Start of Task data

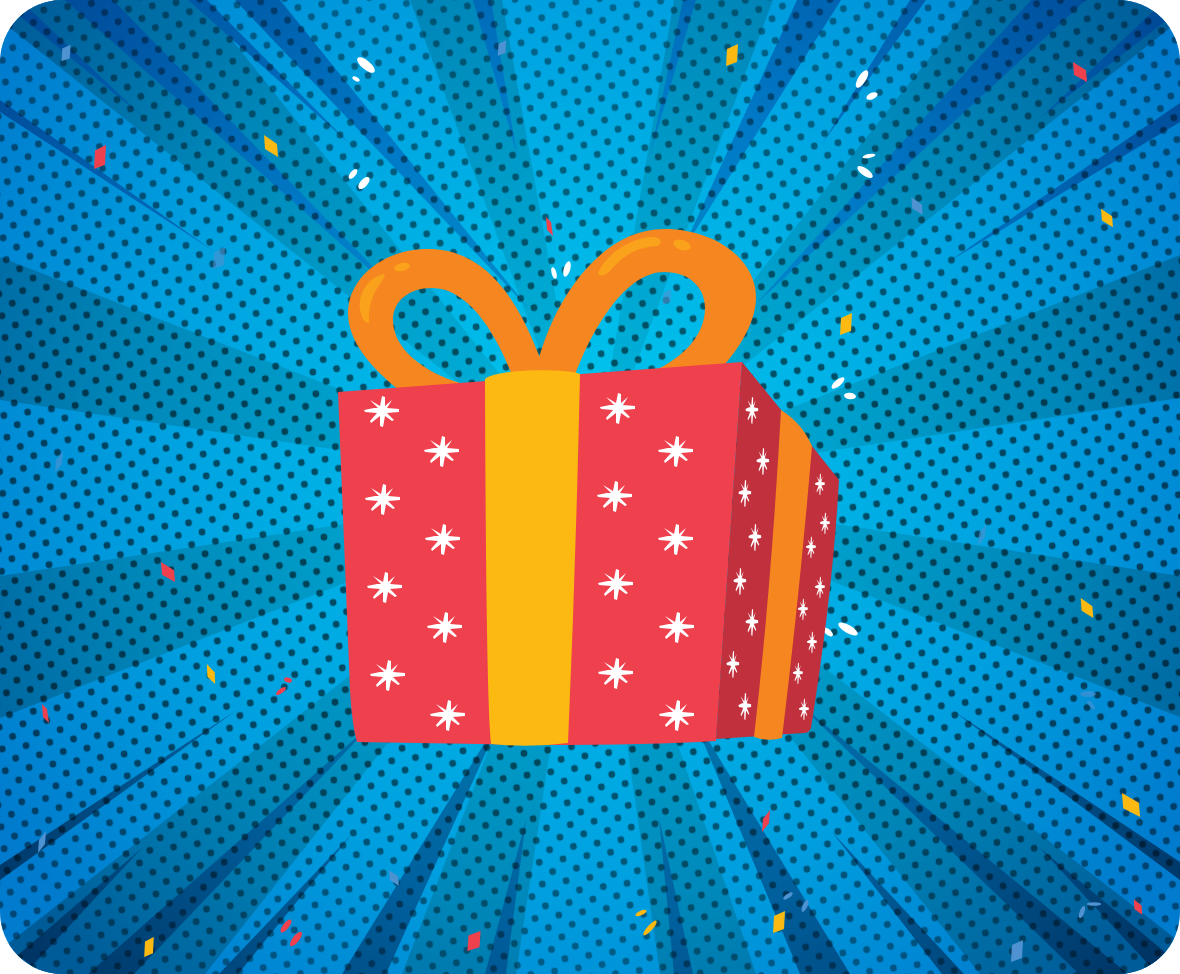
<!DOCTYPE html>
<html lang="en">
<head>
<meta charset="utf-8">
<title>Gift box burst</title>
<style>
:root{--red:#ef404d;--red-shade:#c1313d;--yellow:#fcb912;--orange:#f6861f;--shine:#faa21b;--periwinkle:#4f92d2;--white:#fff;--dot:#07466a}
html,body{margin:0;background:var(--white);overflow:hidden}
svg{display:block;width:1180px;height:974px}
.red{fill:var(--red)}
.red-shade{fill:var(--red-shade)}
.yellow{fill:var(--yellow)}
.orange{fill:var(--orange)}
.shine{fill:var(--shine)}
.blue{fill:var(--periwinkle)}
.white{fill:var(--white)}
.faint{opacity:.6}
</style>
</head>
<body>
<svg viewBox="0 0 1180 974" role="img" aria-label="Gift box with an orange bow on a blue comic burst with confetti">
<defs>
<clipPath id="card"><rect width="1180" height="974" rx="62"/></clipPath>
<radialGradient id="sky" gradientUnits="userSpaceOnUse" cx="590" cy="440" r="700">
<stop offset="0" stop-color="#00c6ee"/><stop offset=".35" stop-color="#00b2e6"/><stop offset=".65" stop-color="#009fdf"/><stop offset="1" stop-color="#007bcd"/>
</radialGradient>
<radialGradient id="beam" gradientUnits="userSpaceOnUse" cx="590" cy="450" r="720">
<stop offset="0" stop-color="#00b6dc"/><stop offset=".35" stop-color="#00a0cc"/><stop offset=".65" stop-color="#0087b9"/><stop offset="1" stop-color="#005c98"/>
</radialGradient>
<radialGradient id="spike-top" gradientUnits="userSpaceOnUse" cx="590" cy="487" r="730">
<stop offset=".2" stop-color="#008ecb"/><stop offset=".55" stop-color="#0079c6"/><stop offset="1" stop-color="#004a98"/>
</radialGradient>
<radialGradient id="spike-bottom" gradientUnits="userSpaceOnUse" cx="590" cy="487" r="730">
<stop offset=".2" stop-color="#007fb4"/><stop offset=".6" stop-color="#00619f"/><stop offset="1" stop-color="#003565"/>
</radialGradient>
<pattern id="dots" width="24" height="22" patternUnits="userSpaceOnUse" patternTransform="rotate(-8)">
<circle cx="6" cy="5" r="3.4"/><circle cx="18" cy="16" r="3.4"/>
</pattern>
<linearGradient id="dot-fade" x2="0" y2="1">
<stop offset="0" stop-color="#aaa"/><stop offset=".4" stop-color="#fff"/><stop offset=".75" stop-color="#fff"/><stop offset="1" stop-color="#aaa"/>
</linearGradient>
<mask id="dot-mask"><rect width="1180" height="974" fill="url(#dot-fade)"/></mask>
<path id="star" d="M-18 -1L-8 -3L-4 -3L-12 -11L-2 -5L0 -15L3 -14L3 -5L10 -11L5 -3L17 -2L17 1L5 2L12 9L10 10L3 5L1 16L-2 15L-2 5L-11 12L-12 10L-5 2L-17 1Z"/>
<g id="star-column"><use href="#star"/><use href="#star" x="1" y="88"/><use href="#star" x="3" y="176"/><use href="#star" x="6" y="264"/></g>
<path id="chip" d="M-5 -6L6 -11L5 7L-6 11Z"/>
<path id="chip-flip" d="M-7 -11L6 -2L7 11L-6 3Z"/>
<path id="chip-thin" d="M-3 -9L2 -4L4 10L-2 4Z"/>
<path id="chip-slim" d="M4 -11L3 2L-4 11L-3 -2Z"/>
<ellipse id="fleck" rx="8" ry="3"/>
<ellipse id="dash" rx="10" ry="4"/>
</defs>

<g clip-path="url(#card)">
<rect width="1180" height="974" fill="url(#sky)"/>
<g id="beams" fill="url(#beam)">
<path d="M590 487L0 20V0H200Z"/>
<path d="M590 487L410 0H502Z"/>
<path d="M590 487L674 0H773Z"/>
<path d="M590 487L975 0H1180V20Z"/>
<path d="M590 487L1180 255V398Z"/>
<path d="M590 487L1180 576V717Z"/>
<path d="M590 487L1180 942V974H980Z"/>
<path d="M590 487L660 974H756Z"/>
<path d="M590 487L402 974H516Z"/>
<path d="M590 487L205 974H0V950Z"/>
<path d="M590 487L0 718V576Z"/>
<path d="M590 487L0 400V257Z"/>
</g>
<g id="upper-spikes" fill="url(#spike-top)">
<path d="M0 100V112L215 252Z"/>
<path d="M0 0L20 0L142 116Z"/>
<path d="M65 0H113L410 305Z"/>
<path d="M188 0H207L350 144Z"/>
<path d="M235 0H280L530 310Z"/>
<path d="M473 0H491L517 155Z"/>
<path d="M683 0H696L650 155Z"/>
<path d="M797 0H841L680 255Z"/>
<path d="M910 0H926L822 144Z"/>
<path d="M1031 0H1086L755 305Z"/>
<path d="M1165 0L1180 10L1040 118Z"/>
<path d="M1180 103V122L945 264Z"/>
</g>
<g id="lower-spikes" fill="url(#spike-bottom)">
<path d="M0 865V880L237 710Z"/>
<path d="M18 955L32 966L142 848Z"/>
<path d="M88 974H134L376 720Z"/>
<path d="M219 974H238L352 834Z"/>
<path d="M342 974H386L505 710Z"/>
<path d="M485 974H506L526 820Z"/>
<path d="M674 974H693L659 818Z"/>
<path d="M800 974H850L690 710Z"/>
<path d="M942 974H964L832 832Z"/>
<path d="M1079 974H1128L795 700Z"/>
<path d="M1150 966L1166 953L1040 848Z"/>
<path d="M1180 862V880L952 710Z"/>
</g>
<g mask="url(#dot-mask)"><rect id="halftone" width="1180" height="974" fill="url(#dots)" color="#07466a" opacity=".56"/></g>

<g id="confetti">
<g class="blue">
<use href="#chip" transform="translate(66 53) scale(.75)"/>
<use href="#chip" transform="translate(502 48) scale(.7)"/>
<use href="#chip" class="faint" x="219" y="258"/>
<use href="#chip-slim" class="faint" x="59" y="462"/>
<use href="#chip-flip" transform="translate(917 206) scale(.8)"/>
<use href="#chip" class="faint" transform="translate(667 297) scale(.7)"/>
<use href="#chip-slim" class="faint" x="982" y="535"/>
<use href="#chip-slim" x="42" y="842"/>
<use href="#chip-flip" transform="translate(394 878) scale(.7)"/>
<use href="#chip" x="1017" y="951"/>
<g class="faint"><use href="#fleck" transform="translate(1088 694)"/><use href="#fleck" transform="translate(1091 705) rotate(50) scale(.7)"/></g>
<use href="#fleck" transform="translate(788 896) rotate(-35) scale(.7)"/>
<use href="#fleck" transform="translate(805 906) rotate(-65) scale(.8)"/>
<use href="#fleck" transform="translate(1094 904) scale(.9 .6)"/>
<use href="#fleck" transform="translate(1082 912) rotate(-70) scale(.8)"/>
</g>
<g class="yellow">
<use href="#chip" x="732" y="55"/>
<use href="#chip-flip" x="271" y="146"/>
<use href="#chip-flip" transform="translate(1107 218) scale(.85)"/>
<use href="#chip" x="846" y="324"/>
<use href="#chip-flip" transform="translate(1087 608) scale(.9)"/>
<use href="#chip-flip" transform="translate(211 674) scale(.6 .9)"/>
<use href="#chip-flip" transform="translate(1131 805) scale(1.3 1.1)"/>
<use href="#chip" x="779" y="922"/>
<use href="#chip" transform="translate(149 947) scale(.8 .9)"/>
<use href="#fleck" transform="translate(641 913) rotate(-25) scale(.75)"/>
<use href="#fleck" transform="translate(650 928) rotate(-48) scale(1.2 .9)"/>
</g>
<g class="red">
<use href="#chip-flip" transform="translate(1080 72) scale(1 .9)"/>
<use href="#chip" transform="translate(100 157) scale(1 1.1)"/>
<use href="#chip-thin" x="549" y="226"/>
<use href="#chip-flip" transform="translate(168 572) scale(1 .9)"/>
<use href="#chip-thin" x="45" y="713"/>
<use href="#chip-slim" x="766" y="821"/>
<use href="#chip" transform="translate(474 941) scale(1.1 .9)"/>
<use href="#chip-flip" transform="translate(1138 907) scale(.6 .7)"/>
<use href="#fleck" transform="translate(288 680) rotate(15) scale(.5 .8)"/>
<use href="#fleck" transform="translate(281 691) rotate(-38) scale(.75)"/>
<use href="#fleck" transform="translate(286 926) rotate(-52)"/>
<use href="#fleck" transform="translate(296 939) rotate(-52) scale(1.1)"/>
</g>
</g>

<g id="white-flecks" class="white">
<use href="#dash" transform="translate(366 65) rotate(40) scale(1.1)"/>
<use href="#dash" transform="translate(356 79) rotate(30) scale(.4 .5)"/>
<use href="#dash" transform="translate(353 174) rotate(-50) scale(.6 .7)"/>
<use href="#dash" transform="translate(364 183) rotate(-48) scale(.75 .9)"/>
<use href="#dash" transform="translate(862 79) rotate(-58)"/>
<use href="#dash" transform="translate(872 96) rotate(-25) scale(.6 .8)"/>
<use href="#dash" transform="translate(869 156) rotate(-10) scale(.65 .5)"/>
<use href="#dash" transform="translate(865 172) rotate(35) scale(.9)"/>
<use href="#dash" transform="translate(554 273) rotate(75) scale(.6)"/>
<use href="#dash" transform="translate(567 269) rotate(-74) scale(.8)"/>
<use href="#dash" transform="translate(838 383) rotate(-40) scale(.8)"/>
<use href="#dash" transform="translate(850 396) rotate(8) scale(.6 .8)"/>
<use href="#dash" transform="translate(848 629) rotate(30) scale(1.1 1)"/>
<use href="#dash" transform="translate(828 632) rotate(40) scale(.6 .7)"/>
</g>

<g id="bow">
<path class="orange" d="M540 358C518 300 486 249 428 249C382 249 348 279 348 313C348 340 369 366 399 390L463 384C422 372 393 348 393 320C393 301 409 288 432 288C469 288 497 335 513 378H541Z"/>
<path class="orange" d="M539 358C556 297 602 229 664 229C716 229 756 260 756 297C756 321 741 346 722 368L652 372C685 357 705 334 705 308C705 287 689 272 664 272C627 272 593 325 574 378H530Z"/>
<path class="shine" d="M384 274C366 278 358 296 360 309Q362 323 369 323C368 304 373 293 382 281Q386 275 384 274Z"/>
<ellipse class="shine" cx="402" cy="267" rx="8" ry="4" transform="rotate(-12 402 267)"/>
<path class="shine" d="M598 273C606 254 632 236 655 237Q665 240 658 246C635 247 622 257 610 271Q601 279 598 273Z"/>
<ellipse class="shine" cx="682" cy="245" rx="9" ry="5" transform="rotate(18 682 245)"/>
</g>

<g id="box">
<path class="red" d="M338 392L742 362L716 741Q650 745 540 745L357 742Q352 725 350 690Z"/>
<path class="red-shade" d="M742 362L782 411L812 446L839 480Q833 590 811 728Q809 733 804 733L716 739Z"/>
<path class="yellow" d="M485 379C495 369 565 368 580 374Q576 560 568 743Q530 748 491 744Q486 700 485 379Z"/>
<path class="orange" d="M781 410Q802 423 812 446Q800 590 782 738Q768 742 754 737Q771 590 781 410Z"/>
<g id="front-stars" class="white">
<use href="#star-column" x="382" y="411"/>
<use href="#star-column" x="442" y="451"/>
<g id="right-front-stars">
<use href="#star" x="618" y="408"/><use href="#star" x="615" y="496"/><use href="#star" x="616" y="584"/><use href="#star" x="616" y="673"/>
<use href="#star" x="676" y="451"/><use href="#star" x="676" y="539"/><use href="#star" x="677" y="627"/><use href="#star" x="677" y="715"/>
</g>
</g>
<g id="side-stars" class="white">
<use href="#star" transform="translate(752 410) scale(.36 .88)"/>
<use href="#star" transform="translate(763 461) scale(.36 .88)"/>
<use href="#star" transform="translate(745 493) scale(.36 .88)"/>
<use href="#star" transform="translate(755 537) scale(.36 .88)"/>
<use href="#star" transform="translate(740 581) scale(.36 .88)"/>
<use href="#star" transform="translate(752 622) scale(.36 .88)"/>
<use href="#star" transform="translate(733 664) scale(.36 .88)"/>
<use href="#star" transform="translate(745 706) scale(.36 .88)"/>
<use href="#star" transform="translate(820 484) scale(.28 .7)"/>
<use href="#star" transform="translate(825 523) scale(.28 .7)"/>
<use href="#star" transform="translate(811 547) scale(.28 .7)"/>
<use href="#star" transform="translate(820 587) scale(.28 .7)"/>
<use href="#star" transform="translate(803 609) scale(.28 .7)"/>
<use href="#star" transform="translate(812 642) scale(.28 .7)"/>
<use href="#star" transform="translate(798 673) scale(.28 .7)"/>
<use href="#star" transform="translate(804 709) scale(.28 .7)"/>
</g>
</g>
</g>
</svg>
</body>
</html>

End of Task data

Exercise description: Which lines in the data above hold the string "faint"? Show each one.

Your response:
.faint{opacity:.6}
<use href="#chip" class="faint" x="219" y="258"/>
<use href="#chip-slim" class="faint" x="59" y="462"/>
<use href="#chip" class="faint" transform="translate(667 297) scale(.7)"/>
<use href="#chip-slim" class="faint" x="982" y="535"/>
<g class="faint"><use href="#fleck" transform="translate(1088 694)"/><use href="#fleck" transform="translate(1091 705) rotate(50) scale(.7)"/></g>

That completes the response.